EXERCISE >>
Give back a single figure: the number of lines in the entries below that contain "flat".
(DATA FOR PROCESSING begins)
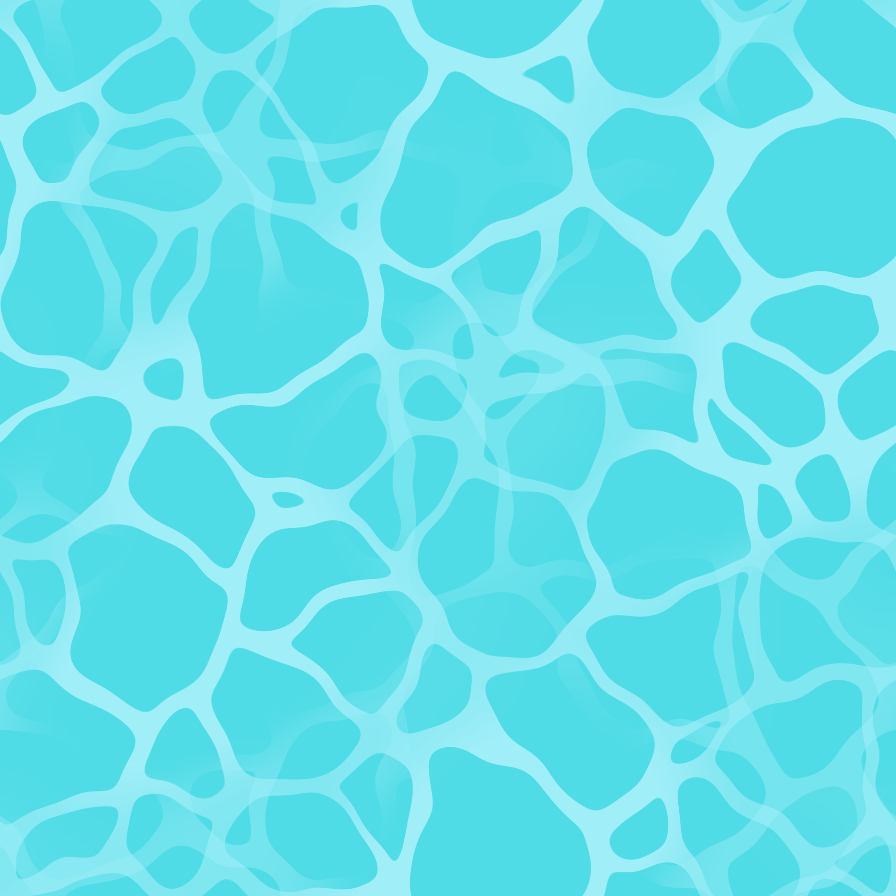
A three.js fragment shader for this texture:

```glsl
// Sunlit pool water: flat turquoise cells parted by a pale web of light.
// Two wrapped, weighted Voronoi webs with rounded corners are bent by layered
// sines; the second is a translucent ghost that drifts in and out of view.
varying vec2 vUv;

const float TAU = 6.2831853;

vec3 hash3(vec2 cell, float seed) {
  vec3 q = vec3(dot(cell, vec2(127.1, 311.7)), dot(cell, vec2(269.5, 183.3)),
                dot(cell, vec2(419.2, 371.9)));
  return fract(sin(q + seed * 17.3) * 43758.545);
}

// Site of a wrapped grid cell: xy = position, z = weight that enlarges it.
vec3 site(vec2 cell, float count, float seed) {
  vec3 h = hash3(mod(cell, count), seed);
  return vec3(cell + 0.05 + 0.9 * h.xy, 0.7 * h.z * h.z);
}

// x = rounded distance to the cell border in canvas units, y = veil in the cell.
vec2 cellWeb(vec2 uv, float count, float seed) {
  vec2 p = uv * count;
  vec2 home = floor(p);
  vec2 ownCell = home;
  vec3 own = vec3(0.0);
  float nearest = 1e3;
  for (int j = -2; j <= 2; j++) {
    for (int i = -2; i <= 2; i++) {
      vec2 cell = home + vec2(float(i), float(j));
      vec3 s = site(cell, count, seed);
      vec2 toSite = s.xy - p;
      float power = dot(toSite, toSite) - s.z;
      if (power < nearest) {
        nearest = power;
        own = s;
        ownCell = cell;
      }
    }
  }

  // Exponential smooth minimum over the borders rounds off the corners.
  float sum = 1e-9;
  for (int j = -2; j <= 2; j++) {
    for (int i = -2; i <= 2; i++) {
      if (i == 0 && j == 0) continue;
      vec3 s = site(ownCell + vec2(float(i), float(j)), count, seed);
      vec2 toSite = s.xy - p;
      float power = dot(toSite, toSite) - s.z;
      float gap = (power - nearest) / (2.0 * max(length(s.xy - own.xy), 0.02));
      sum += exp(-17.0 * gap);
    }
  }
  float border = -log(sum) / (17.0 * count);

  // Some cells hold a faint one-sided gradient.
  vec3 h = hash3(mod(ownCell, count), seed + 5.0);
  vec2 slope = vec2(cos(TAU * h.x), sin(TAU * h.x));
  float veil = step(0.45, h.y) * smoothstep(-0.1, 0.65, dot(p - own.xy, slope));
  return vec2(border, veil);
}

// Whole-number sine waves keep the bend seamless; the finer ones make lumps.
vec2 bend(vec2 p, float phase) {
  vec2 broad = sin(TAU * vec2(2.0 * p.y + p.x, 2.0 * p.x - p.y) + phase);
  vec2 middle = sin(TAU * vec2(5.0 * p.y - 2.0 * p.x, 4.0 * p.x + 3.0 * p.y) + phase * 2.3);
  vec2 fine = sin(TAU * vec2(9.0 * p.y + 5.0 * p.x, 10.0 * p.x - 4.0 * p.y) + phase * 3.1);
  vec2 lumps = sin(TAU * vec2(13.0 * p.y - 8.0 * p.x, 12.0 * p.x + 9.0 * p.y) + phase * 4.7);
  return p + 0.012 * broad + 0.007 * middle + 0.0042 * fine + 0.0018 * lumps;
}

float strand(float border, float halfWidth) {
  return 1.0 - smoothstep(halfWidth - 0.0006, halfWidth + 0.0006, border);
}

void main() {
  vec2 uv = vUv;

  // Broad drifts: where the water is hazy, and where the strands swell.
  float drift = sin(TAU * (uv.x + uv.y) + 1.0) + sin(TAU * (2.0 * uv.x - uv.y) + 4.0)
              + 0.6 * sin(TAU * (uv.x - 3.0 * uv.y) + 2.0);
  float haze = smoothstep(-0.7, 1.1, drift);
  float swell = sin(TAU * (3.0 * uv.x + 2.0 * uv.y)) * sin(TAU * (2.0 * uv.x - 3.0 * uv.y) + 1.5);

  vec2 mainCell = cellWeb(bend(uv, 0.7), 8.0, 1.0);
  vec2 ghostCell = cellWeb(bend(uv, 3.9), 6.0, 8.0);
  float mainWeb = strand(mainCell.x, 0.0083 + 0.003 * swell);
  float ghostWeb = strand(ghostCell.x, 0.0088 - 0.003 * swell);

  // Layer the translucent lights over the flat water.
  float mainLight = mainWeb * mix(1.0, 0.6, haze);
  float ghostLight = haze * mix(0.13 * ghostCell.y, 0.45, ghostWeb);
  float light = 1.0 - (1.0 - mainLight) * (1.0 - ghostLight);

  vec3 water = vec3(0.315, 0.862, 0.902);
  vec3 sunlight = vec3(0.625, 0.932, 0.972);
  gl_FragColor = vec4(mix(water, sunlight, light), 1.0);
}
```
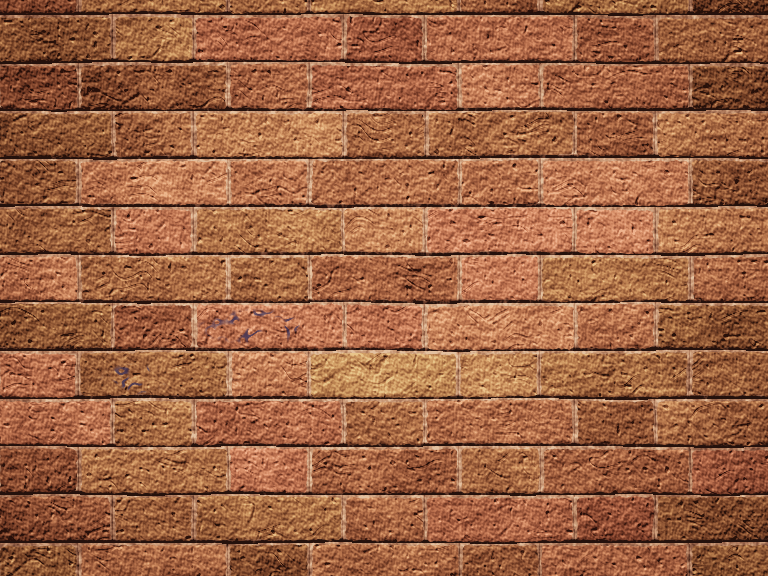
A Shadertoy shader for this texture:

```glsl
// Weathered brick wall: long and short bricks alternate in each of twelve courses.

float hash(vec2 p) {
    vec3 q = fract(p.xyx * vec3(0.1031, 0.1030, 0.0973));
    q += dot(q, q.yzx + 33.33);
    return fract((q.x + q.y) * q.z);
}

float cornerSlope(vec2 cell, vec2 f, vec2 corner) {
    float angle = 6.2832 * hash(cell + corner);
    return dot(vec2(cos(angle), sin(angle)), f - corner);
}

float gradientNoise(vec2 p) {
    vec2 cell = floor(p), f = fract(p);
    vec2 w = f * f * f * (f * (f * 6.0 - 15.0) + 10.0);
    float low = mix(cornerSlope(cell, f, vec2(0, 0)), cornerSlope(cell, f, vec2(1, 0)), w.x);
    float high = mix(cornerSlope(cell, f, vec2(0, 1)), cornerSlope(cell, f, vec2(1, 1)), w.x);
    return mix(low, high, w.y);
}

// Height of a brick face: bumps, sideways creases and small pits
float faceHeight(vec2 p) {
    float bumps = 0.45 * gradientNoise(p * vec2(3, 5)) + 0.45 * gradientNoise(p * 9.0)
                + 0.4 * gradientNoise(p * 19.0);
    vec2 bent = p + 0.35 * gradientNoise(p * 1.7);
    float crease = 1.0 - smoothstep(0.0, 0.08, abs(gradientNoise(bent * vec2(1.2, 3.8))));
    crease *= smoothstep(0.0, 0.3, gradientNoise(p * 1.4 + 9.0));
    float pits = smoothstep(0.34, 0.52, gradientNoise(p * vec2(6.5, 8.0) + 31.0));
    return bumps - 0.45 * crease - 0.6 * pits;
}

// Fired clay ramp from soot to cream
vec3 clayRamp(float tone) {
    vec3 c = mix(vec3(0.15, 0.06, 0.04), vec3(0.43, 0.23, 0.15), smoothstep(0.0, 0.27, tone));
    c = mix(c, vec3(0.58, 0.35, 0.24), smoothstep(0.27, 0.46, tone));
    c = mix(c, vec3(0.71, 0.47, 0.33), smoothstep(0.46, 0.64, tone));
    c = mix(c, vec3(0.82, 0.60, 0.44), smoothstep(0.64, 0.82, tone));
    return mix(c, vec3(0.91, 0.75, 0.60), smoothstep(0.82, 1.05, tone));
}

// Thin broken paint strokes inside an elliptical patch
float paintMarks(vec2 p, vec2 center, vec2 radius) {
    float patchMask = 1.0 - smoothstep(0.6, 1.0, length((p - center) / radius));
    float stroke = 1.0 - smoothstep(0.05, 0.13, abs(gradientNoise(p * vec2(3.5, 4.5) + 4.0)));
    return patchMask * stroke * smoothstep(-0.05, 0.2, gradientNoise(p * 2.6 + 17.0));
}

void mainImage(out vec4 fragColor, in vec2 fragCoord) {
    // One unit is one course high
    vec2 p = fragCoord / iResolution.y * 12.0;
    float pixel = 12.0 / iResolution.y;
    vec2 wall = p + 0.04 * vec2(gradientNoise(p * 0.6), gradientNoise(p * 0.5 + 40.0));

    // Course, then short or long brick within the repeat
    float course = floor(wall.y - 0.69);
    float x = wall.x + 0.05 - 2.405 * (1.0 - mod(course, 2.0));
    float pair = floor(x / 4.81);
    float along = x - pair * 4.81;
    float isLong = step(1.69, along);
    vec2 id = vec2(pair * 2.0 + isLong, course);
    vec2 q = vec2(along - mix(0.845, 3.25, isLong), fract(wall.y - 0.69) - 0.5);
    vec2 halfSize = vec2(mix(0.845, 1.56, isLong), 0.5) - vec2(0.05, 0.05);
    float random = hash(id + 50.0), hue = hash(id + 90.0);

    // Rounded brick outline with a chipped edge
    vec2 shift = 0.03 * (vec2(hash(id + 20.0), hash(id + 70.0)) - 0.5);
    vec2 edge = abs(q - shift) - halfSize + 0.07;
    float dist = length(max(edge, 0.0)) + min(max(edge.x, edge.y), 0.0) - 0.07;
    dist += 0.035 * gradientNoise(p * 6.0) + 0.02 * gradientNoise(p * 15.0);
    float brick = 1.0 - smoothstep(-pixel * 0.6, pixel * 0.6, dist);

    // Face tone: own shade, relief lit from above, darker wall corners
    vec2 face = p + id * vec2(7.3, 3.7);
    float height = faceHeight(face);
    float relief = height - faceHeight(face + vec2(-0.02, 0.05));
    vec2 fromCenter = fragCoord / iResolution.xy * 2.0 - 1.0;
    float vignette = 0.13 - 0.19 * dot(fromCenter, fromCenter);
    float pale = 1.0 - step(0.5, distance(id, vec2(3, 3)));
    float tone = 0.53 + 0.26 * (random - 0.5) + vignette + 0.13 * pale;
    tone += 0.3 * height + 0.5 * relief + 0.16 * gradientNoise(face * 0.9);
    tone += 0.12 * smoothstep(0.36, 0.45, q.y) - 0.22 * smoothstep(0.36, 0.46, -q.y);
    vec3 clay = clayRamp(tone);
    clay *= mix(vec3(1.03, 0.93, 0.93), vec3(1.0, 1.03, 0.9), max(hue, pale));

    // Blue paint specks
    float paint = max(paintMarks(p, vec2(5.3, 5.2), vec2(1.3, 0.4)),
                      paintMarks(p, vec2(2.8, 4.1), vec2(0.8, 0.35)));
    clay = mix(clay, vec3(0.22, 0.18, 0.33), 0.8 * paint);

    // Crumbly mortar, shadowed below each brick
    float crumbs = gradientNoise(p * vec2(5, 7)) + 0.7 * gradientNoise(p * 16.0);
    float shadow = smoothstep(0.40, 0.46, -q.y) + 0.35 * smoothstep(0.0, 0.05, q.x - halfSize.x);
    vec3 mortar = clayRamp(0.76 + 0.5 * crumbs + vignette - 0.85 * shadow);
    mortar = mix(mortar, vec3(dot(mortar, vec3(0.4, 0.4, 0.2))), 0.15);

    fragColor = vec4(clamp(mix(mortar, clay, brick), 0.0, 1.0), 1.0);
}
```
(DATA FOR PROCESSING ends)
OUTPUT OF THE TASK >>
2